journey with us.

That is hard but essential work. But I also pay attention to something
else in Jonathon Porritt's reply to that question; that this is also
joyful work. One of my e-mail signatures is this: The way to subvert the
dominant paradigm is to have more fun than they do and make sure they
know it. 

Find joy in the company of good caring people, in good, hard work, in
being who you really want to be, doing what you truly want to do, working
toward right livelihood, healing relationships, loving communities. And,
yes go out and fully engage with those you hope to influence, not just
the choir. But remember also to get together regularly for choir
practice, to learn our parts, harmonize our voices, remember we aren't
alone. We are an awesomely powerful majority that has yet to understand
our true identity or our power to change everything. This is our world.
These are our lives we are living.
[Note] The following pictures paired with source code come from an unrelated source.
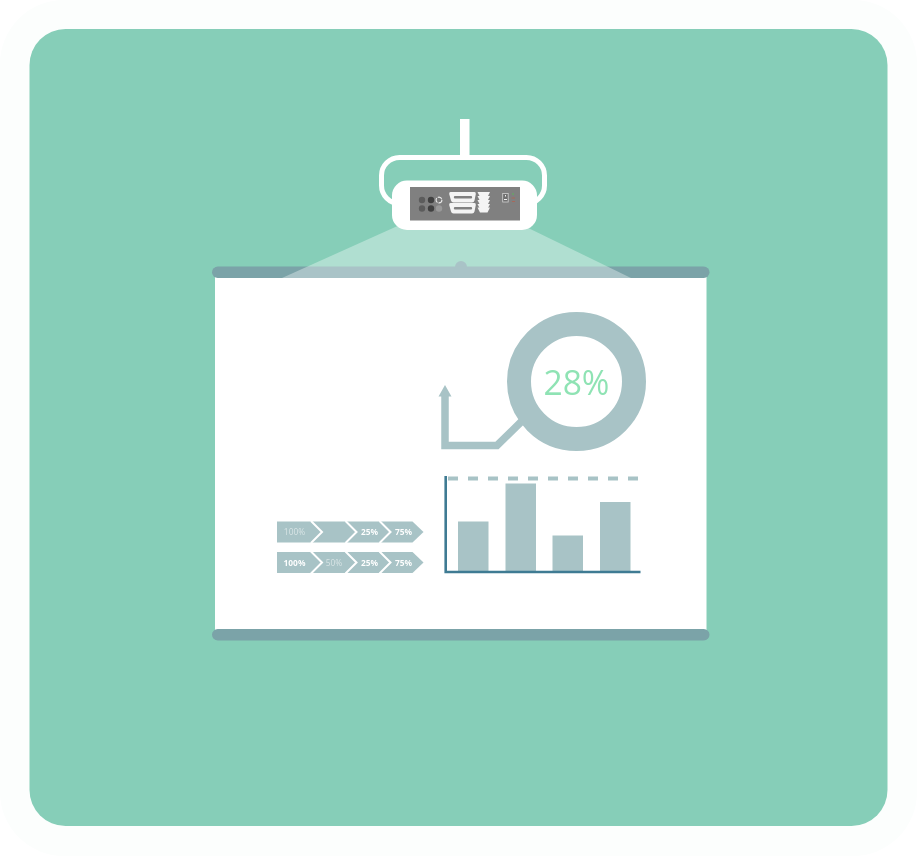
<!DOCTYPE html>
<html lang="en">
<head>
<meta charset="utf-8">
<title>Projector presentation</title>
<style>
:root {
  --mint: #86ceb8;
  --frame: #fcfefd;
  --white: #ffffff;
  --steel: #a8c3c6;
  --rail: #7ba3a8;
  --axis: #3f7b93;
  --panel: #808080;
  --accent: #8fe3b4;
}
html, body { margin: 0; background: var(--white); overflow: hidden; }
svg { display: block; width: 917px; height: 856px; }
text { font-family: "Open Sans", "Noto Sans", sans-serif; text-anchor: middle; }
.steel { fill: var(--steel); }
.rail { fill: var(--rail); }
.white { fill: var(--white); }
.step-label { font-size: 8.4px; font-weight: 700; fill: var(--white); }
.faded { font-weight: 400; fill-opacity: .6; }
.ring-label { font-size: 35px; font-weight: 400; fill: var(--accent); }
</style>
</head>
<body>
<svg viewBox="0 0 917 856" role="img" aria-label="Ceiling projector showing charts on a screen">
  <defs>
    <g id="step-arrow">
      <path class="steel" d="M277 0H412.500L423.500 10.500L412.500 21H277Z"/>
      <path d="M311 -0.500L322 10.500L311 21.500M345.500 -0.500L356.500 10.500L345.500 21.500M379.500 -0.500L390.500 10.500L379.500 21.500" fill="none" stroke="var(--white)" stroke-width="2"/>
    </g>
    <path id="slat" d="M477.500 0H490L487.500 5H480Z"/>
  </defs>

  <rect id="frame" width="917" height="856" rx="64" fill="var(--frame)"/>
  <rect id="backdrop" x="29.500" y="29" width="858" height="797" rx="36" fill="var(--mint)"/>

  <g id="screen">
    <rect class="white" x="215" y="272" width="491.500" height="362"/>
    <circle class="rail" cx="461" cy="267" r="6"/>
    <rect class="rail" x="212" y="266.500" width="497.500" height="11.500" rx="5.700"/>
    <rect class="rail" x="212" y="629" width="497.500" height="11.500" rx="5.700"/>
  </g>

  <path id="light-beam" d="M402 224H520L631 278H282Z" fill="var(--white)" fill-opacity=".35"/>

  <g id="projector">
    <rect class="white" x="460" y="119" width="9.500" height="38"/>
    <rect x="381.500" y="157.500" width="163" height="46" rx="18" fill="none" stroke="var(--white)" stroke-width="5"/>
    <rect class="white" x="392" y="180.500" width="145" height="49.500" rx="15"/>
    <rect x="410" y="187" width="110" height="33.500" fill="var(--panel)"/>
    <g id="buttons" fill="#4f4f4f">
      <circle cx="422" cy="200" r="3.200" fill="#5c5c5c"/>
      <circle cx="431" cy="200" r="3.200" fill="#404040"/>
      <circle cx="422" cy="208.500" r="3.200" fill="#5c5c5c"/>
      <circle cx="431" cy="208.500" r="3.200" fill="#404040"/>
      <circle cx="439" cy="208.500" r="3.200" fill="#999"/>
      <circle cx="439" cy="200" r="2.900" fill="#777" stroke="#e8e8e8" stroke-width="1.100" stroke-dasharray="5 1"/>
    </g>
    <g id="ports" fill="#f4f4f4">
      <path d="M450.500 192H474.500Q476 192 475.800 194L474.500 200.500Q474 202.500 472 202.500H453.500Q451.500 202.500 451 200.500L449.200 194Q449 192 450.500 192Z"/>
      <path d="M450.500 203H474.500Q476 203 475.800 205L474.500 211.500Q474 213.500 472 213.500H453.500Q451.500 213.500 451 211.500L449.200 205Q449 203 450.500 203Z"/>
      <path d="M455 197.200H471M455 208.200H471" stroke="var(--panel)" stroke-width="2.400" stroke-linecap="round"/>
      <use href="#slat" y="192"/>
      <use href="#slat" y="196"/>
      <use href="#slat" y="200"/>
      <use href="#slat" y="204"/>
      <use href="#slat" y="207.500"/>
    </g>
    <g id="indicators">
      <rect x="502.700" y="193.500" width="5.500" height="8.500" fill="#707070" stroke="#d0d0d0" stroke-width=".8"/>
      <path d="M505.500 195V196.500M504 199.500H507" stroke="#f0f0f0"/>
      <circle cx="513" cy="194" r=".9" fill="#65a765"/>
      <path d="M511.500 198H515M512 201.500H515" stroke="#ad6656" stroke-width=".9"/>
    </g>
  </g>

  <g id="ring-chart">
    <path d="M445 394V445.500H497L523 420" fill="none" stroke="var(--steel)" stroke-width="7.500"/>
    <polygon class="steel" points="445,385 451.500,396.500 438.500,396.500"/>
    <circle cx="576.500" cy="381.500" r="57.500" fill="var(--white)" stroke="var(--steel)" stroke-width="24"/>
    <text class="ring-label" x="576.500" y="395" textLength="66" lengthAdjust="spacingAndGlyphs">28%</text>
  </g>

  <g id="bar-chart">
    <path d="M448 478.500H639.500" stroke="var(--steel)" stroke-width="4" stroke-dasharray="10 10"/>
    <rect class="steel" x="458" y="521.500" width="30.500" height="50"/>
    <rect class="steel" x="505.500" y="483.500" width="30.500" height="88"/>
    <rect class="steel" x="552.500" y="535.500" width="30.500" height="36"/>
    <rect class="steel" x="600" y="502" width="30.500" height="69.500"/>
    <path d="M445.700 476V572H640.500" fill="none" stroke="var(--axis)" stroke-width="2.600"/>
  </g>

  <g id="step-arrows">
    <use href="#step-arrow" y="521.500"/>
    <use href="#step-arrow" y="552"/>
    <g class="step-label">
      <text class="faded" x="294.500" y="535">100%</text>
      <text x="369.500" y="535">25%</text>
      <text x="403.500" y="535">75%</text>
      <text x="294.500" y="565.500">100%</text>
      <text class="faded" x="334" y="565.500">50%</text>
      <text x="369.500" y="565.500">25%</text>
      <text x="403.500" y="565.500">75%</text>
    </g>
  </g>
</svg>
</body>
</html>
They belong to no one else, no matter
what anyone else might want you to believe.

I am so grateful to have the freedom and the ability to write this and
share it and that all of you are also similarly blessed. We are in a
small minority on the planet today and I am grateful and openly
acknowledge that I am in that relatively wealthy, privileged minority.
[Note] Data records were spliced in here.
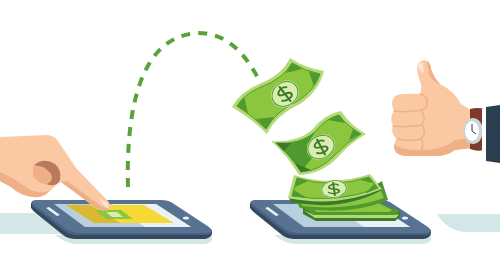
<!DOCTYPE html>
<html lang="en">
<head>
<meta charset="utf-8">
<title>Mobile money transfer</title>
<style>
:root {
  --paper: #ffffff;
  --table: #d3e7e6;
  --phone-top: #587392;
  --phone-side: #34495f;
  --phone-edge: #48617e;
  --screen: #e9f2f7;
  --screen-shade: #b9cfde;
  --button: #f6d935;
  --button-shade: #d9b92f;
  --skin: #fac8a2;
  --skin-mid: #efb088;
  --skin-dark: #b97a5c;
  --nail: #fde3d0;
  --bill: #8cc63f;
  --bill-light: #b4da78;
  --bill-pale: #d9edb0;
  --bill-dark: #4f9a2f;
  --bill-deep: #3a7a29;
  --trail: #58a43a;
  --sleeve: #2c3f50;
  --strap: #7d3a2c;
  --metal: #c9d3d8;
}
html, body { margin: 0; background: var(--paper); overflow: hidden; }
svg { display: block; width: 500px; height: 275px; }
.table { fill: var(--table); }
.phone-top { fill: var(--phone-top); }
.phone-side { fill: var(--phone-side); }
.phone-edge { fill: var(--phone-edge); }
.screen { fill: var(--screen); }
.screen-shade { fill: var(--screen-shade); }
.button { fill: var(--button); }
.button-shade { fill: var(--button-shade); }
.skin { fill: var(--skin); }
.skin-mid { fill: var(--skin-mid); }
.skin-dark { fill: var(--skin-dark); }
.nail { fill: var(--nail); }
.bill { fill: var(--bill); }
.bill-light { fill: var(--bill-light); }
.bill-pale { fill: var(--bill-pale); }
.bill-dark { fill: var(--bill-dark); }
.bill-deep { fill: var(--bill-deep); }
.bill-frame { fill: none; stroke: var(--bill-dark); stroke-width: 1; }
.crease { fill: none; stroke: var(--skin-mid); stroke-width: 1.5; stroke-linecap: round; }
.trail { fill: none; stroke: var(--trail); stroke-width: 4; stroke-dasharray: 9 8; }
.sleeve { fill: var(--sleeve); }
.strap { fill: var(--strap); }
.metal { fill: var(--metal); }
.dial { fill: var(--paper); }
.watch-hand { fill: none; stroke: var(--sleeve); stroke-width: 1; }
.sign { fill: none; stroke: var(--bill-deep); stroke-width: 2; stroke-linecap: round; }
</style>
</head>
<body>
<svg viewBox="0 0 500 275" role="img" aria-label="A hand taps a phone, banknotes fly to a second phone, and another hand gives a thumbs up">
  <defs>
    <g id="phone">
      <path class="table" d="M24 235H181V240Q179 244 172 244H44Q34 243 24 235Z"/>
      <path class="phone-side" d="M0 203V208Q2 211 6 214L32 235Q37 239 45 239H174Q182 238 181 230Z"/>
      <path class="phone-top" d="M5 200H130Q138 200 143 204L178 227Q185 233 175 233H47Q39 233 33 228L3 206Q-3 201 5 200Z"/>
      <path class="phone-edge" d="M33 228Q39 233 47 233H175Q180 233 181 231Q181 235 174 235H45Q38 235 32 230L1 206V203Z"/>
      <path class="screen-shade" d="M23 204H125L160 227H54Z"/>
      <path class="screen" d="M80 204H125L160 227H114Z"/>
      <path class="screen" d="M15 208L18 207L29 215L26 216Z"/>
      <ellipse class="screen" cx="155" cy="218" rx="3" ry="1.5"/>
    </g>
    <g id="medallion">
      <circle class="bill-pale" r="14"/>
      <circle class="bill-frame" r="13"/>
      <path class="sign" d="M5 -5C2 -9 -6 -7 -5 -3C-4 1 5 -1 5 4C5 8 -3 8 -6 4M0 -10V10"/>
    </g>
  </defs>

  <g id="tabletop">
    <path class="table" d="M0 213H45L73 234H0Z"/>
    <path class="table" d="M437 214H500V232H464Q447 230 437 214Z"/>
  </g>

  <path id="transfer-trail" class="trail" d="M128 187C126 112 139 36 198 33C228 33 246 55 259 80"/>

  <g id="sending-phone">
    <use href="#phone" x="31"/>
    <path class="button" d="M66 205H144L174 223H94Z"/>
    <path class="button-shade" d="M66 205H90L120 223H94Z"/>
    <path class="bill" d="M95 210H121L133 219H106Z"/>
    <path class="bill-pale" d="M106 212H117L123 217H112Z"/>
  </g>

  <g id="tapping-hand">
    <path class="skin" d="M0 137L48 135Q56 136 60 144L76 168L108 201Q112 206 109 209Q104 213 96 208L61 182Q57 184 53 188Q44 199 33 197Q21 196 11 187L0 181Z"/>
    <path class="skin-mid" d="M0 172Q14 178 24 186Q36 195 49 191Q43 198 33 197Q21 196 11 187L0 181Z"/>
    <path class="skin-dark" d="M34 165Q44 157 55 164Q62 170 60 180Q56 188 46 184Q55 180 50 173Q43 167 34 165Z"/>
    <path class="skin-mid" d="M33 166Q43 164 50 173Q55 181 46 184Q37 183 33 176Z"/>
    <path class="skin-mid" d="M61 182L67 181L101 206Q105 209 109 208Q104 213 96 208Z"/>
    <path class="nail" d="M99 198L106 202Q110 206 108 208Q103 206 99 198Z"/>
  </g>

  <g id="receiving-phone">
    <use href="#phone" x="250"/>
  </g>

  <g id="banknote-stack">
    <path class="bill-deep" d="M303 208L380 207L400 211V217L395 221H316L303 214Z"/>
    <path class="bill-dark" d="M302 207L374 201L400 211L394 215H314Z"/>
    <path class="bill-light" d="M314 217H397M303 210L315 218H396L399 214L394 215H314Z"/>
    <path class="bill" d="M309 206L376 202L392 210L389 212H317Z"/>
    <path class="bill-dark" d="M295 199Q340 210 382 181L388 200Q350 216 300 208Z"/>
    <path class="bill" d="M299 201Q342 208 379 186L384 198Q348 211 303 206Z"/>
    <path class="bill-deep" d="M289 198Q333 206 380 183L382 190Q342 212 291 202Z"/>
    <path class="bill-light" d="M294 175Q331 187 370 174L382 189Q338 208 288 198Z"/>
    <path class="bill" d="M297 178Q332 189 369 177L378 188Q338 204 292 196Z"/>
    <path class="bill-frame" d="M297 178Q332 189 369 177L378 188Q338 204 292 196Z"/>
    <path class="bill-dark" d="M297 178L308 181L295 187ZM369 177L360 180L373 183ZM292 196L294 190L307 198ZM378 188L374 184L365 194Z"/>
    <use href="#medallion" transform="translate(334 189) rotate(-8) scale(.95 .65)"/>
  </g>

  <g id="falling-banknote">
    <path class="bill-light" d="M271 141Q297 143 312 130Q324 114 341 111Q351 126 366 134Q350 143 338 157Q322 174 299 175Q287 155 271 141Z"/>
    <path class="bill" d="M276 143Q300 145 315 132Q326 118 339 115Q348 127 361 134Q347 142 335 155Q320 171 301 172Q290 155 276 143Z"/>
    <path class="bill-dark" d="M276 143Q300 145 315 132L307 145L312 158L301 172Q290 155 276 143Z"/>
    <path class="bill-frame" d="M276 143Q300 145 315 132Q326 118 339 115Q348 127 361 134Q347 142 335 155Q320 171 301 172Q290 155 276 143Z"/>
    <path class="bill-deep" d="M276 143L291 143L284 151ZM301 172L295 163L311 170Z"/>
    <path class="bill-dark" d="M339 115L328 120L345 123ZM361 134L353 129L349 140Z"/>
    <use href="#medallion" transform="translate(321 147) rotate(-28) scale(1.05 .85)"/>
  </g>

  <g id="flying-banknote">
    <path class="bill-light" d="M290 58Q305 68 324 71Q319 91 300 104Q276 115 267 134Q252 119 232 107Q240 92 259 84Q282 75 290 58Z"/>
    <path class="bill" d="M292 63Q305 71 320 74Q315 90 298 101Q276 111 266 129Q253 116 237 106Q244 94 261 87Q284 78 292 63Z"/>
    <path class="bill-frame" d="M292 63Q305 71 320 74Q315 90 298 101Q276 111 266 129Q253 116 237 106Q244 94 261 87Q284 78 292 63Z"/>
    <path class="bill-dark" d="M292 63L302 69L286 73ZM320 74L309 72L314 86ZM237 106L244 97L248 113ZM266 129L256 119L274 117Z"/>
    <use href="#medallion" transform="translate(285 94) rotate(-38) scale(1.05 .9)"/>
  </g>

  <g id="thumbs-up-hand">
    <path class="skin" d="M418 64Q425 56 430 65Q433 77 440 84Q454 91 461 104L472 111V148L455 150Q447 156 436 156H405Q394 155 394 146Q394 142 397 139Q390 134 393 125Q389 118 394 111Q389 100 397 95Q403 93 420 94Q423 88 419 78Q416 69 418 64Z"/>
    <path class="skin-mid" d="M394 144Q402 151 422 150Q445 149 455 140L472 138V148L455 150Q447 156 436 156H405Q394 155 394 146Z"/>
    <path class="skin-mid" d="M427 61Q431 63 431 69Q434 78 440 84Q432 82 429 74Z"/>
    <path class="crease" d="M394 111Q406 113 421 110M393 126Q405 128 422 125M397 139Q408 142 421 139M420 94Q428 96 427 103Q427 109 421 110Q427 117 422 125Q427 132 421 139Q425 146 421 150"/>
    <path class="nail" d="M418 65Q421 61 423 63L424 73Q420 73 418 65Z"/>
  </g>

  <g id="watch-and-sleeve">
    <path class="skin" d="M470 111H490V148H470Z"/>
    <path class="strap" d="M470 109Q478 107 484 109V150Q477 152 470 149Z"/>
    <ellipse class="metal" cx="473" cy="131" rx="10" ry="13"/>
    <ellipse class="dial" cx="472" cy="131" rx="7" ry="10"/>
    <path class="watch-hand" d="M472 124V131L476 134"/>
    <path class="dial" d="M482 109H489V151H482Z"/>
    <path class="sleeve" d="M486 107L500 105V163L486 161Z"/>
  </g>
</svg>
</body>
</html>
I have been blessed in innumerable ways by so many wonderful people -
family, friends, co-workers, colleagues, board members, clients, worthy
adversaries, teachers, mentors, more... There are many I could write
about but will only single out a few today. First, Pat, wife, partner,
civil engineer, breadwinner, mother and so much more, whose unwavering
support and love have been essential to everything I've done over many,
many years. Second is Joe, our five year old grandson who teaches me
things and inspires a new level of urgency in my work. And then there's
Tony Novelli, who has been through a lot with me at DCAT over the past
few years, ups and downs, thick and thin (do we ever know thin!) and
shares the deep commitment to this work. There are several others I won't
mention by name here, with whom I have such deeply caring, loving
friendships that I am at a loss to say anything beyond my deepest
gratitude for the opportunity to explore, learn, and share what loving
friendship means at that level. Thank you, all of you for what you
contribute to my life.

I've been given so many extraordinary opportunities and they continue. I
celebrate that I have reasonably good health and stamina, a very curious
mind, decent senses of humor and of the absurd (essential survival
tools), and work that is so aligned with what I really care about. And I
am especially thankful that what I have experienced thus far in my life
has left my heart and mind open, and thus the possibilities for the
future also wide open. I'm grateful that you've actually read all the way
to here and so out of respect for your time, I'll close, though there is
so much more I could say thanks for.

I'll close with this Rumi poem that speaks so clearly about how to be
thankful for what we encounter in this life, no matter what it may be.

Blessings and love to each of you,

David Eisenberg

The Guest House
This being human is a guest house.
Every morning a new arrival.
A joy, a depression, a meanness,
some momentary awareness comes
as an unexpected visitor.
Welcome and entertain them all!
Even if they're a crowd of sorrows,
who violently sweep your house
empty of its furniture,
still, treat each guest honorably.
He may be clearing you out
for some new delight.
The dark thought, the shame, the malice,
meet them at the door laughing, and invite them in.
Be grateful for whoever comes,
because each has been sent
as a guide from beyond.


David Eisenberg, Director
Development Center for Appropriate Technology
P.O. Box 27513, Tucson, AZ  85713
(520) 624-6628 voice / (520) 798-3701 fax

The Development Center for Appropriate Technology is a 501(c)(3)
non-profit organization. Our primary support has come from foundation
grants and charitable contributions from individuals and businesses, and
from our educational and training programs and consulting services. Our
mission is to enhance the health of the planet and our communities by
promoting a shift to sustainable construction and development practices
through leadership, strategic relationships, and education. To learn
about DCAT's work and how you can support it, please visit our website at